SACRAMENTO — California faces a budget deficit of more than $20 billion for the second straight year, Legislative Analyst Elizabeth Hill said Thursday.
State revenues are slumping, personal income growth is sluggish and some of the money Gov. Gray Davis included in this year’s spending plan is not materializing, said Hill, the Legislature’s nonpartisan economic adviser.
Lawmakers will be forced over the next 19 months to fill in a $21.1 billion deficit — one quarter of the state’s total general fund budget — and could face $12 billion to $16 billion shortfalls for at least six more years, she said.
“There is no easy way out of this predicament,” Hill said.
While Davis, who has made education the core of his first-term program, has spared most K-12 school programs from heavy cuts, they may be unavoidable now, Hill said. The expected drop in revenues automatically decreases the legally required minimum amount of spending on schools by about $1.9 billion.
The new revelations echo those in several other states and increase the chances that Californians will be saddled with increased taxes and dramatic cuts to health, welfare and schools.
Davis’ financial team is “considering all the options” and knows “we can’t do that without reducing or eliminating programs,” said Anita Gore, a spokeswoman for the governor’s Department of Finance.
Davis will present his budget plan in January, although he may propose midyear cuts earlier, Gore said. She did not rule out tax increases but said Davis will first focus on cutting programs.
Last year, Davis called an emergency session of the Legislature to enact more than $2 billion in midyear cuts. He then signed a $98.9 billion 2002-03 budget on Sept. 5 — a record 67 days late — that cut, borrowed and raised revenues to fill a $23.6 billion gap.
But many, including Hill, predicted continuing deficits and said the governor and Legislature have exhausted easier, one-time fiscal fixes such as tapping into future funds from a nationwide tobacco settlement.
Now, weak revenues, a plunge in exports and the decline of the stock market have translated to a $6.1 billion deficit in the current year that will grow — if not addressed — to $21.1 billion in the new fiscal year that begins July 1, according to a 39-page report issued by Hill’s office.
“We’ve really seen a weak economic performance for the first 10 months of 2002,” Hill said.
Plus, Davis’ current-year budget is out of balance partly because federal funds and savings built into the current spending plan never developed. For instance, a proposal to offer early retirement incentives to state workers derailed after most state departments declined to participate.
Lawmakers must put “everything on the table” to repair the problem, Hill said, which means tax hikes, heavy cuts to programs and college tuition increases.
“California policy makers are going to face an enormous challenge,” Hill said, adding that Davis should ask lawmakers to make midyear budget cuts.
Republican lawmakers seized on Hill’s report Thursday to blast Davis’ and the Democratic-controlled Legislature’s handling of the budget.

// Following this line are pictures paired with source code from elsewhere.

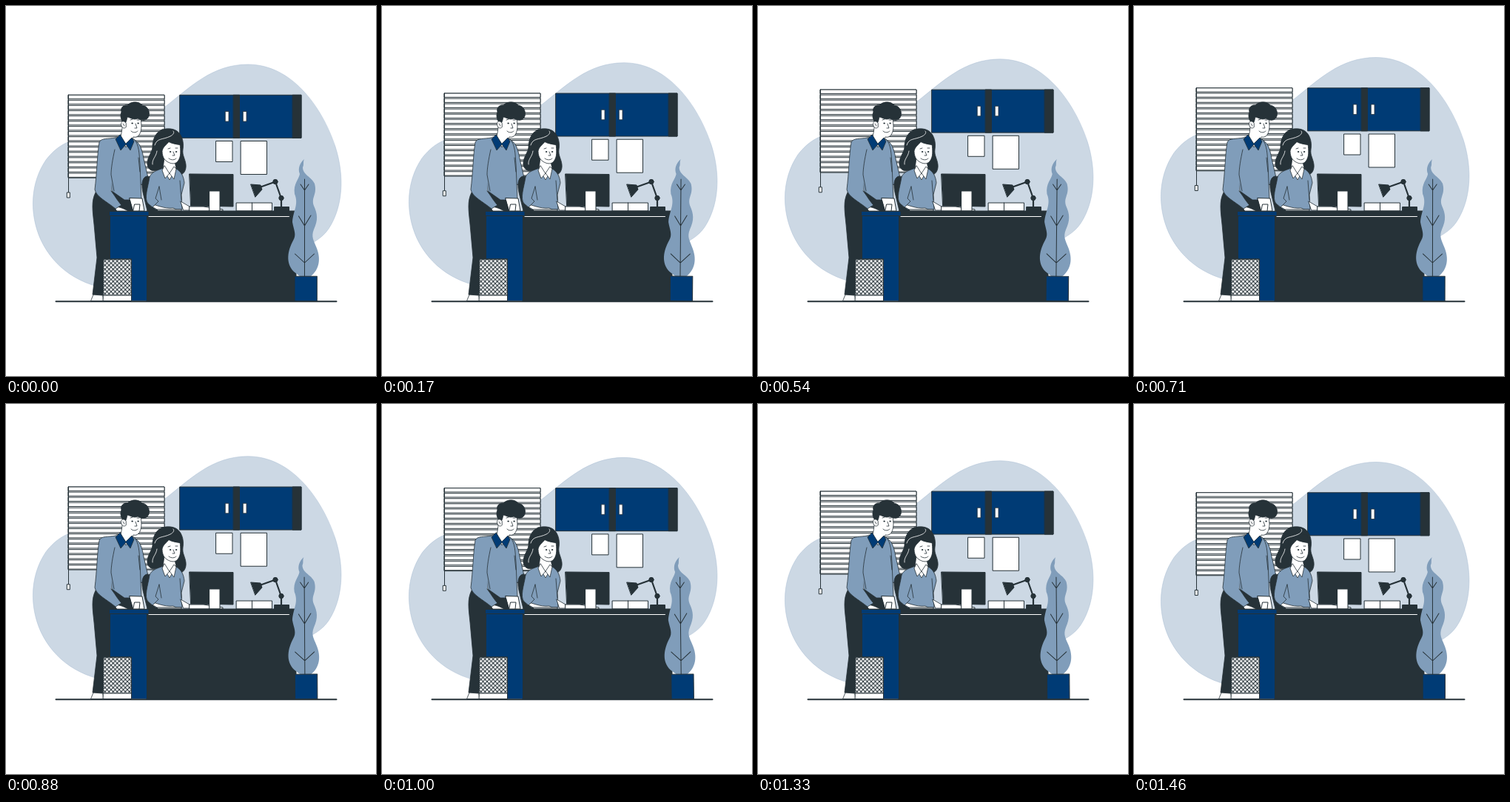
Recreate the animation shown at these times as an HTML page. Size 500 by 500 pixels, loop 1.5 s.

```html
<!DOCTYPE html>
<html lang="en">
<head>
<meta charset="utf-8">
<title>Office</title>
<style>
  html, body { margin: 0; width: 100%; height: 100%; overflow: hidden; background: #fff; }
  svg { display: block; width: 100%; height: 100%; }
  .ink { fill: #263238; }
  .blue { fill: #003b75; }
  .mid { fill: #809dba; }
  .pale { fill: #ccd8e4; }
  .white { fill: #fff; }
  .edge { stroke: #263238; stroke-width: 1; stroke-linejoin: round; stroke-linecap: round; }
  .line { fill: none; }
  .thin { stroke-width: .8; }
</style>
</head>
<body>
<svg viewBox="0 0 500 500">
  <defs>
    <pattern id="mesh" width="5.5" height="5.5" x="131" y="342" patternUnits="userSpaceOnUse">
      <path d="M0 0L5.5 5.5M5.5 0L0 5.5" stroke="#263238" stroke-width="1"/>
      <circle cx="2.75" cy="2.75" r="1.1" class="ink"/>
    </pattern>
  </defs>

  <g id="wall">
    <path class="pale" stroke="#a9bdd2" stroke-width=".5" d="M327 79C386 79 427 136 445 190C458 231 455 272 436 301C419 326 385 330 350 345C290 368 215 392 150 384C100 379 65 354 47 316C31 280 33 239 54 208C68 190 84 180 110 178C155 174 190 155 214 137C249 110 278 79 327 79Z"/>
    <g id="blind" class="white edge"></g>
    <path class="line edge" d="M84.5 120V252"/>
    <rect class="white edge" x="82.7" y="252" width="3.6" height="7"/>
    <g class="edge">
      <rect class="blue" x="235" y="120.3" width="164" height="58"/>
      <path class="ink" d="M307.5 120.3h8v58h-8zM387.5 120.3H399v58h-11.500z"/>
      <path class="white thin" d="M296.500 142.500h4.500v13.500h-4.500zM320.500 142.500h4.500v13.500h-4.500z"/>
      <path class="white" d="M284 182.500h22v28h-22zM317.500 182.500h35v45h-35z"/>
    </g>
  </g>

  <!-- man -->
  <g class="edge thin">
    <path class="white" d="M119 388L114.500 398.500H133L130 389Z"/>
    <path class="ink" d="M121 252C115 264 117 276 119 295L123 340L117 390L130 391L142 340V277H172L170 250Z"/>
    <path class="mid" d="M172 180C181 184 184 194 186 206L192 232L183 242L170 225Z"/>
    <path class="mid" d="M150 177L173 180C180 187 180 200 181 214L183 262L160 262L143 250L140 185Z"/>
    <path class="white" d="M146 271C152 271 158 273 165 277H150Z"/>
    <path class="mid" d="M148 178C138 180 129 178 126 184C123 202 123 225 120 248C122 258 136 264 148 274L156 269C149 261 147 256 142 250"/>
    <path class="line" d="M147 194C144 207 142 220 142 228L146 250M179 205L181 224"/>
    <path class="white" d="M158 155C157 162 157 169 155 176L162 191L171 179L172 177C180 179 183 170 183 162L182 148L160 147Z"/>
    <path class="blue" d="M154 174L148 180L155 195L162 187L168 195L173 183L170 178L162 186Z"/>
    <path class="ink" d="M158 157C155 153 154 148 156 143C154 137 160 133 164 134C170 128 180 129 184 134C191 135 195 142 193 149C190 156 183 155 178 152C172 155 167 150 164 150C163 154 162 160 159 160Z"/>
    <path class="white" d="M162 158C158 153 154 157 156 162C157 165 160 166 162 164Z"/>
    <path class="line" d="M168 154l3-1M177 154l3 0M175 159l2 6l-3 0M169 169C172 172 176 171 178 169M158 159l2 3"/>
    <circle class="ink" cx="170.500" cy="158.500" r=".7"/>
    <circle class="ink" cx="178.500" cy="158.500" r=".7"/>
  </g>

  <!-- woman -->
  <g class="edge thin">
    <path class="ink" d="M190 230C183 232 183 243 185 252L191 277H205L201 232Z"/>
    <path class="ink" d="M211 167C202 171 199 179 198 188C199 196 192 202 191 211C190 219 196 225 204 222L214 229H232C240 229 244 222 243 214C242 206 238 202 239 194C241 183 237 170 227 167C221 165 215 166 211 167Z"/>
    <path class="mid" d="M213 219C204 222 197 224 194 231C193 245 190 256 190 265L202 275H238L237 255L241 239C240 230 237 224 230 220Z"/>
    <path class="white" d="M197 268C205 269 212 274 226 273L232 276H206L195 270ZM236 264L248 271L273 272L275 276H240Z"/>
    <path class="mid" d="M194 231C192 245 186 260 192 267L198 272L206 264L202 260L207 244"/>
    <path class="line" d="M207 244L210 262M235 236L237 262"/>
    <path class="white" d="M214 205L212 220L221 235L230 220L228 210Z"/>
    <path class="white" d="M214 216L211 222L215 233L221 226L227 234L230 220L227 217L221 226Z"/>
    <path class="white" d="M212 188C210 196 211 204 215 208C220 213 228 215 232 210C237 204 236 195 235 186C227 187 220 185 217 181Z"/>
    <path class="ink" d="M211 195C214 188 218 187 221 182C226 187 232 187 237 188L234 177L218 174L208 182Z"/>
    <path class="line" d="M219 193l3-1M229 192l3 0M226 197l2 5l-3 0M220 206C224 209 228 208 230 206"/>
    <circle class="ink" cx="222" cy="197" r=".7"/>
    <circle class="ink" cx="230" cy="197" r=".7"/>
    <path class="line" style="stroke:#fff" d="M201 188C204 178 212 181 222 176C226 174 228 171 226 169M204 196C203 204 197 207 198 214"/>
  </g>

  <!-- desk -->
  <g class="edge">
    <path class="white" d="M248 271H267L293 275V277H248ZM205 275H237V277H205Z"/>
    <path class="ink" d="M248 227L307 227.500V271L250 270Z"/>
    <path class="white" d="M275 250h14v27h-14zM311.500 266H359.500V277H311.500zM332.500 266V277"/>
    <path class="white" d="M167 259.500L184 260L187 277H172Z"/>
    <path class="white" d="M174 268H181L180 277H172Z"/>
    <path class="line" stroke-width="2" style="stroke-width:2.200" d="M340 246L364 237.500L372 260V272"/>
    <path class="ink" d="M331 241L344 242L346 248L337 258ZM363 271.500H382.500V277H363Z"/>
    <circle class="ink" cx="364" cy="237.500" r="3.200"/>
    <circle class="ink" cx="372" cy="259.500" r="3.200"/>
    <path class="ink" d="M190 277H392V398.500H190Z"/>
    <path class="blue" d="M141 283H190V398.500H141Z" stroke="none"/>
    <path class="blue" d="M140 277.500H193V283.500H140Z"/>
    <path class="line" style="stroke:#fff" d="M193 284.500H382.500"/>
  </g>

  <!-- bin -->
  <rect class="white edge" x="131.500" y="342" width="38" height="56.500"/>
  <rect class="edge" x="131.500" y="342" width="38" height="49" fill="url(#mesh)"/>

  <path class="line edge" style="stroke-width:2" d="M67.500 399.300H446.500"/>

  <g id="plant">
    <path class="mid" d="M403 207C397 212 394 220 397 227C396 234 388 240 390 254C396 268 388 277 387 292C389 303 393 309 388 317C381 330 377 347 389 359L398 366H411C424 356 426 341 419 325C416 317 412 312 416 302C422 289 421 281 416 270C412 258 421 255 417 240C413 231 401 228 401 218C403 214 401 211 403 207Z"/>
    <path class="line edge" d="M403.500 234V366M398 241L403.500 249L409 241M395.500 284L403.500 297L412 283M390.500 335L403.500 347L416.500 335"/>
    <rect class="blue edge" x="390" y="365.200" width="30.300" height="33.500"/>
  </g>
</svg>
<script>
  const PERIOD = 1500;
  const wall = document.getElementById('wall');
  const plant = document.getElementById('plant');

  let slats = '';
  for (let i = 0; i < 16; i++) {
    slats += `<rect x="84.5" y="${120.3 + i * 7.05}" width="129.5" height="5.3"/>`;
  }
  document.getElementById('blind').innerHTML =
    '<rect x="84.5" y="120.3" width="129.5" height="112"/>' + slats;

  // Linear wave: 0 → 1 → 0 → -1 → 0 over one unit.
  const triangle = p => 1 - 4 * Math.abs(((p + .25) % 1) - .5);

  function draw(now) {
    const p = now % PERIOD / PERIOD;
    const lift = 10 * (1 - Math.abs(2 * p - 1));
    wall.setAttribute('transform', `translate(0 ${-lift})`);
    plant.setAttribute('transform', `rotate(${triangle(p)} 402 303)`);
    requestAnimationFrame(draw);
  }
  requestAnimationFrame(draw);
</script>
</body>
</html>
```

“If wasn’t clear enough last year, it should certainly be crystal clear this year — Democrats have failed Californians,” said John Campbell of Irvine, the Republicans’ chief budget negotiator in the Assembly.
Republicans have vowed to hold back their votes — which are needed for the required two-thirds passage of a budget, tax increases and other fiscal matters — if the new plan includes tax hikes. Davis last May proposed cigarette and vehicle registration tax increases but the plans were scrapped in a compromise to end a nearly two-month budget standoff.
This year, Republicans finally agreed to a budget in late August and provided the four votes needed in the Assembly and one in the Senate. But this year, reaching the two-thirds threshold will be more difficult for Davis after the GOP gained two new seats in the Assembly and possibly one more in the Senate. Davis spokesman Steve Maviglio, meanwhile, countered the GOP criticism by citing studies that show states nationwide facing billions of dollars in deficits, including many with Republican leaders.
Davis will submit his 2003-04 budget to the Legislature on Jan. 10.
His finance department is also preparing its 2003-04 budget proposal. Davis has already asked state departments to prepare plans for 20 percent cuts.